Intel is a company you don’t want to mess with. Their relentless pursuit of making better products year after year, combined with their massive manufacturing capacity, put them in a position where they’re able to move the industry at the pace which they see fit. Their road to domination hasn’t exactly a smooth path however. Several years ago they were getting their asses handed to them by rival AMD, who produced not only faster chips, but ones that used less power as well. Luckily Intel fixed that with their current processor architecture, but now they’ve got a new battle ahead of them and that’s mobile. I’m not talking about laptops either, since Intel has done a fine job making chips that enable a full work day of usage from a single charge. I’m talking mobile phones and tablets, a field that has been dominated by British firm ARM since what feels like the beginning of time.
Trying to fit the same processor that’s inside the machine powering the operating system and browser which you’re using to read this article, into something the size of an iPhone 4, while delivering the same battery life figures as the iPhone 4, has been Intel’s goal since they first announced the Atom processor for netbooks. One missing part of the equation was wireless radios. Intel may have invented WiFi, and were largely responsible for WiMAX, but when you’re talking mobile devices you’re talking GSM, UMTS, HSPA, and LTE, standards that Intel knows nothing about. Until now that is.
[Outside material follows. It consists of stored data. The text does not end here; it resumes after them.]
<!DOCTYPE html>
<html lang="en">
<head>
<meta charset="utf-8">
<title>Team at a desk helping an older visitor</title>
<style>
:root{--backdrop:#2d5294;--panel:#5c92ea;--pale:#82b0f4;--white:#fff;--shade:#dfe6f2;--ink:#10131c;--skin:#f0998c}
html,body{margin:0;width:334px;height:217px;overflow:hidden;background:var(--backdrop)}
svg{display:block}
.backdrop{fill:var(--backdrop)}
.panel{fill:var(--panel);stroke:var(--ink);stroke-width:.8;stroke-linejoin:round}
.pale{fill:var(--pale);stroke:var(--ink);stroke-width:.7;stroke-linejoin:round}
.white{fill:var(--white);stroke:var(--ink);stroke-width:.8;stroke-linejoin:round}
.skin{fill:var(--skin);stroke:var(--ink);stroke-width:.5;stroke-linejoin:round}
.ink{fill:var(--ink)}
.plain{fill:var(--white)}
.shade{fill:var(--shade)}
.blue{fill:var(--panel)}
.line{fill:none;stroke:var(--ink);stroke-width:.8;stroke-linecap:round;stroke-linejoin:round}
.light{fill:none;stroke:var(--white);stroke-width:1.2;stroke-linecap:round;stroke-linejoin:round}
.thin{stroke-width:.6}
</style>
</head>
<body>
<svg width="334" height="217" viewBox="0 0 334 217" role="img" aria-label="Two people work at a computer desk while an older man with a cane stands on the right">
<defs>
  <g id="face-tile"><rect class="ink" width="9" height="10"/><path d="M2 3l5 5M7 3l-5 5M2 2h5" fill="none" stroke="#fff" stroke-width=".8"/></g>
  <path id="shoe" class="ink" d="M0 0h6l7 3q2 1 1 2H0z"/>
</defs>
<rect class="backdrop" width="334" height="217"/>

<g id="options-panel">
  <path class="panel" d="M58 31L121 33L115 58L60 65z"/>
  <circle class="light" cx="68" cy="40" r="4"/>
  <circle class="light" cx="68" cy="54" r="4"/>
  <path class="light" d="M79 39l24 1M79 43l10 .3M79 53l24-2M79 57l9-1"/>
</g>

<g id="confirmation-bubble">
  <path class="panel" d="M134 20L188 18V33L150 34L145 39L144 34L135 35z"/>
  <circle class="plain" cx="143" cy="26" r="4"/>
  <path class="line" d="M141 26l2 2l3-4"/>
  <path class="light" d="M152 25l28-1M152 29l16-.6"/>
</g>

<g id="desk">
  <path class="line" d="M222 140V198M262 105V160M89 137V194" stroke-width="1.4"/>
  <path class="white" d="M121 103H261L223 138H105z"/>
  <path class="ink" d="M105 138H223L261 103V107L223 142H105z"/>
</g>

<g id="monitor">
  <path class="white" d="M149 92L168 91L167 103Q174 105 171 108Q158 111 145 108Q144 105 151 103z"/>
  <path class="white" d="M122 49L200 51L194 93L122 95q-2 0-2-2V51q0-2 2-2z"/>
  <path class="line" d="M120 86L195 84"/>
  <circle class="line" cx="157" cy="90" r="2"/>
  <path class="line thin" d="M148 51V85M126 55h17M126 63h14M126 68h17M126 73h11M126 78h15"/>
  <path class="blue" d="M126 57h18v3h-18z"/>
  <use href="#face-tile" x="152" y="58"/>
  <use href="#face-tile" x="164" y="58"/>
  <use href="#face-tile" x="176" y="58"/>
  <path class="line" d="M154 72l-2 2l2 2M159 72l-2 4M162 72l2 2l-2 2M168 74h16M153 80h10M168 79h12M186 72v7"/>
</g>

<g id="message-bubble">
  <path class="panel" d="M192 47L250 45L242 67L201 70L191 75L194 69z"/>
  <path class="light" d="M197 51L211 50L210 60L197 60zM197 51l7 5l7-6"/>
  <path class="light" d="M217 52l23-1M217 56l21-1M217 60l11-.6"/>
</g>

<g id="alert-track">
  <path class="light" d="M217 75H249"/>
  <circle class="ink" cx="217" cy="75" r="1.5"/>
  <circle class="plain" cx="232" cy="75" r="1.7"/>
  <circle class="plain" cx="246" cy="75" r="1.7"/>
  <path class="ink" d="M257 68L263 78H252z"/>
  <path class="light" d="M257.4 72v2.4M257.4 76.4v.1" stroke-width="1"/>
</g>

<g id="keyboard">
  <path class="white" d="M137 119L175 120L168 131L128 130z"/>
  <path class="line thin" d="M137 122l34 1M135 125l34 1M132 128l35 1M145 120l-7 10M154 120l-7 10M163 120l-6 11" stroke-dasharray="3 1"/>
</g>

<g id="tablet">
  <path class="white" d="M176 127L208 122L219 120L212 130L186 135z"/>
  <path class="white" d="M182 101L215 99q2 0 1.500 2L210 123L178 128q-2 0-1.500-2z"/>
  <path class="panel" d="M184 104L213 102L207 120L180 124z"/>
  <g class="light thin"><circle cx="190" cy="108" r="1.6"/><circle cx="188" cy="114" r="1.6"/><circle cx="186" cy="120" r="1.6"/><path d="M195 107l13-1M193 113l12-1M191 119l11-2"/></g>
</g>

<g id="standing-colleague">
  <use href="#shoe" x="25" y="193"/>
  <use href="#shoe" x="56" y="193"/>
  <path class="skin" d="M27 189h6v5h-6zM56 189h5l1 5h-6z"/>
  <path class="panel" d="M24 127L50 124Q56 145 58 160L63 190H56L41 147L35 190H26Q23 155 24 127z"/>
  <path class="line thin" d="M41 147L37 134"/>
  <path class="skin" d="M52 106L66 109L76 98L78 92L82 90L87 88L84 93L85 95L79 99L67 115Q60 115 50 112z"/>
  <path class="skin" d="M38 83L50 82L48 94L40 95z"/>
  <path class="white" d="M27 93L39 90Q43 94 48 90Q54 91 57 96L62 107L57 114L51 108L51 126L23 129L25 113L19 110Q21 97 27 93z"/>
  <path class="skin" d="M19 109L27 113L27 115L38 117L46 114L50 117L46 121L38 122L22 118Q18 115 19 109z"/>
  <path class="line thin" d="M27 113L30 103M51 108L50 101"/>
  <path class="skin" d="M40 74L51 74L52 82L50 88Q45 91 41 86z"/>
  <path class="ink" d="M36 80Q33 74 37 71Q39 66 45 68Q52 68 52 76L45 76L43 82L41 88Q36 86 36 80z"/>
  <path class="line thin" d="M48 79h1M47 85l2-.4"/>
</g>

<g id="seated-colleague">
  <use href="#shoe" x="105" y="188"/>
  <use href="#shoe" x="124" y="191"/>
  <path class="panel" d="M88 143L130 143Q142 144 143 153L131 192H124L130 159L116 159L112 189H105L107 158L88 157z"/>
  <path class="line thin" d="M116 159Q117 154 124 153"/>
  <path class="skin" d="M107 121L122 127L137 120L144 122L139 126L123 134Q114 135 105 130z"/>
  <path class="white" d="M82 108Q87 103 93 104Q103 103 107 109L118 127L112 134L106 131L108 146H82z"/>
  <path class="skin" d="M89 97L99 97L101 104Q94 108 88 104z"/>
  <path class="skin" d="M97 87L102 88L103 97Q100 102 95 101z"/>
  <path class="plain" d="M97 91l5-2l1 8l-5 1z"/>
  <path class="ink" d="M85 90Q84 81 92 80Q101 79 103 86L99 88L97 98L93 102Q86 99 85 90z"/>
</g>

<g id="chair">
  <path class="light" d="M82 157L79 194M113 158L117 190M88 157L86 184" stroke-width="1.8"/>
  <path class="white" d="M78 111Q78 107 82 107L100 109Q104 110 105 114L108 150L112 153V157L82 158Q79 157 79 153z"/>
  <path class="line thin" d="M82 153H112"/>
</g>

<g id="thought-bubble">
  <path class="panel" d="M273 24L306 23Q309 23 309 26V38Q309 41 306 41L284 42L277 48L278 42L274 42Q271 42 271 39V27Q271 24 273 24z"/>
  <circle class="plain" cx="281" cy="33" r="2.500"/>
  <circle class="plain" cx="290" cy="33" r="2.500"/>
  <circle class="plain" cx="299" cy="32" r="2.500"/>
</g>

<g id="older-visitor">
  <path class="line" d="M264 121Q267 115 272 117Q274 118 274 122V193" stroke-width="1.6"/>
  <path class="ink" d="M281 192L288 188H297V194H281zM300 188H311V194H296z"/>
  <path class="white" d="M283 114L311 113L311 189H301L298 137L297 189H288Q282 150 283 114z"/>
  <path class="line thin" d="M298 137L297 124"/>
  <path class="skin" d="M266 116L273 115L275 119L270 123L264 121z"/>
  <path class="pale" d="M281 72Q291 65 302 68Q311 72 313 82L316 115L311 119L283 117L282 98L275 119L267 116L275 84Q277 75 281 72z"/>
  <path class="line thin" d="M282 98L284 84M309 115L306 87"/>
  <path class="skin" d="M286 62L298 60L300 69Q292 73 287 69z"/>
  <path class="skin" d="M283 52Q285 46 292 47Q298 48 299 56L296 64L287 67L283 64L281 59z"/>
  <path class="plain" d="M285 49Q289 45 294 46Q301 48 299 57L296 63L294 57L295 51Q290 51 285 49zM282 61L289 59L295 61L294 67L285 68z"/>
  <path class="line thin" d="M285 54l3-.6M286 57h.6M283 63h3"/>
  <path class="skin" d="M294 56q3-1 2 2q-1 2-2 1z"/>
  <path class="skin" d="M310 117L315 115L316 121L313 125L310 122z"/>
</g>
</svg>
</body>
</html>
Announced back in August 2010, Intel said they would purchase Infineon’s Wireless Business. That deal is now complete. This is crucially important since Intel can now offer their customers, not people like you and me, but the guys who make devices, a complete solution from application processing, graphics processing, and finally connectivity.
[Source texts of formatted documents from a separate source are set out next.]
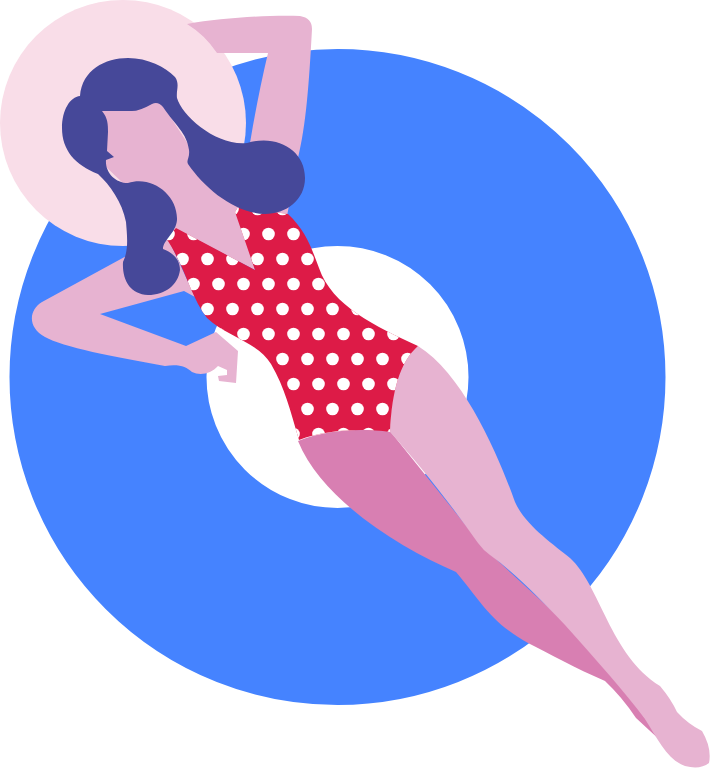
<!DOCTYPE html>
<html lang="en">
<head>
<meta charset="utf-8">
<title>Woman floating on a swim ring</title>
<style>
:root {
  --paper: #ffffff;
  --ring: #4583ff;
  --hat: #f9dde8;
  --skin: #e7b3d1;
  --skin-shade: #d87fb2;
  --hair: #464899;
  --suit: #dd1b47;
}
html, body { margin: 0; background: var(--paper); overflow: hidden; }
svg { display: block; width: 710px; height: 768px; }
.paper { fill: var(--paper); }
.ring { fill: none; stroke: var(--ring); stroke-width: 197; }
.hat { fill: var(--hat); }
.skin { fill: var(--skin); }
.skin-shade { fill: var(--skin-shade); }
.hair { fill: var(--hair); }
.suit { fill: var(--suit); }
.dots { fill: url(#polka); }
</style>
</head>
<body>
<svg viewBox="0 0 710 768" role="img" aria-label="Woman in a polka dot swimsuit and sun hat lying on a blue swim ring">
  <defs>
    <pattern id="polka" width="25" height="50" patternUnits="userSpaceOnUse">
      <circle class="paper" cx="7.5" cy="9" r="6.3"/>
      <circle class="paper" cx="18.5" cy="34" r="6.3"/>
      <circle class="paper" cx="-6.5" cy="34" r="6.3"/>
    </pattern>
    <path id="swimsuit" d="M238 207L288 214C306 231 311 247 319 268C332 306 375 326 418 346C400 362 392 390 390 432C360 428 325 430 299 440C290 410 285 388 271 364C258 342 227 337 207 318C190 296 186 268 166 238L176 228L255 270L235 212Z"/>
  </defs>

  <rect class="paper" width="710" height="768"/>
  <circle class="ring" cx="337.5" cy="377" r="229.5"/>
  <circle class="hat" cx="123" cy="123" r="123"/>

  <g id="arms">
    <path class="skin" d="M187 24C222 18 265 15 300 16Q312 18 312 29C309 85 306 125 298 158L287 216L240 210L250 143Q258 95 268 53H217Q205 35 187 24Z"/>
    <path class="skin" d="M130 254L42 302C29 310 27 327 45 337C62 347 115 357 165 366C180 364 186 367 192 372C200 376 211 374 218 366L227 370V375L218 376L219 381L236 383L238 351L216 332L186 346L100 314L184 291L195 297L168 238Z"/>
  </g>

  <g id="legs">
    <path class="skin-shade" d="M298 441C325 430 360 428 390 431L484 548L600 655L662 742L636 718Q622 697 605 681C575 668 550 654 528 643C490 622 480 600 456 572C400 548 322 500 298 441Z"/>
    <path class="skin" d="M418 346C465 375 500 460 515 502C525 525 553 544 570 558C600 585 610 655 660 686Q671 699 677 712Q688 724 702 731Q712 748 709 763Q700 770 685 766C668 760 658 740 645 719C625 692 598 662 565 625C540 599 515 573 490 555Q483 550 478 543C450 503 418 463 390 432C391 390 399 360 418 346Z"/>
  </g>

  <path id="face-and-chest" class="skin" d="M100 108L158 98L192 150L240 210L255 270L176 229L125 185L104 165Z"/>
  <use href="#swimsuit" class="suit"/>
  <use href="#swimsuit" class="dots"/>

  <path class="hair" d="M80 96C82 70 105 58 128 58C148 58 165 67 175 77C180 84 176 90 177 98C182 116 216 146 247 143C277 134 305 150 305 178C305 200 286 214 265 214C235 213 205 189 188 164C186 160 190 158 189 150C187 133 175 125 163 107Q158 101 152 104Q138 112 130 111L102 111C108 118 108 125 108 132L107 151L114 157L106 160C105 172 115 183 128 183C152 175 178 195 177 220C176 233 163 240 163 249C171 252 180 258 180 270C178 285 165 295 148 295C130 294 122 280 123 262C129 250 127 235 126 222C122 202 110 185 98 174C75 165 62 150 62 128C62 110 70 97 80 96Z"/>
</svg>
</body>
</html>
Expect to hear about Intel inside mobile phone like devices during 2012 to 2013, and when you do … there’s going to be a flood of them.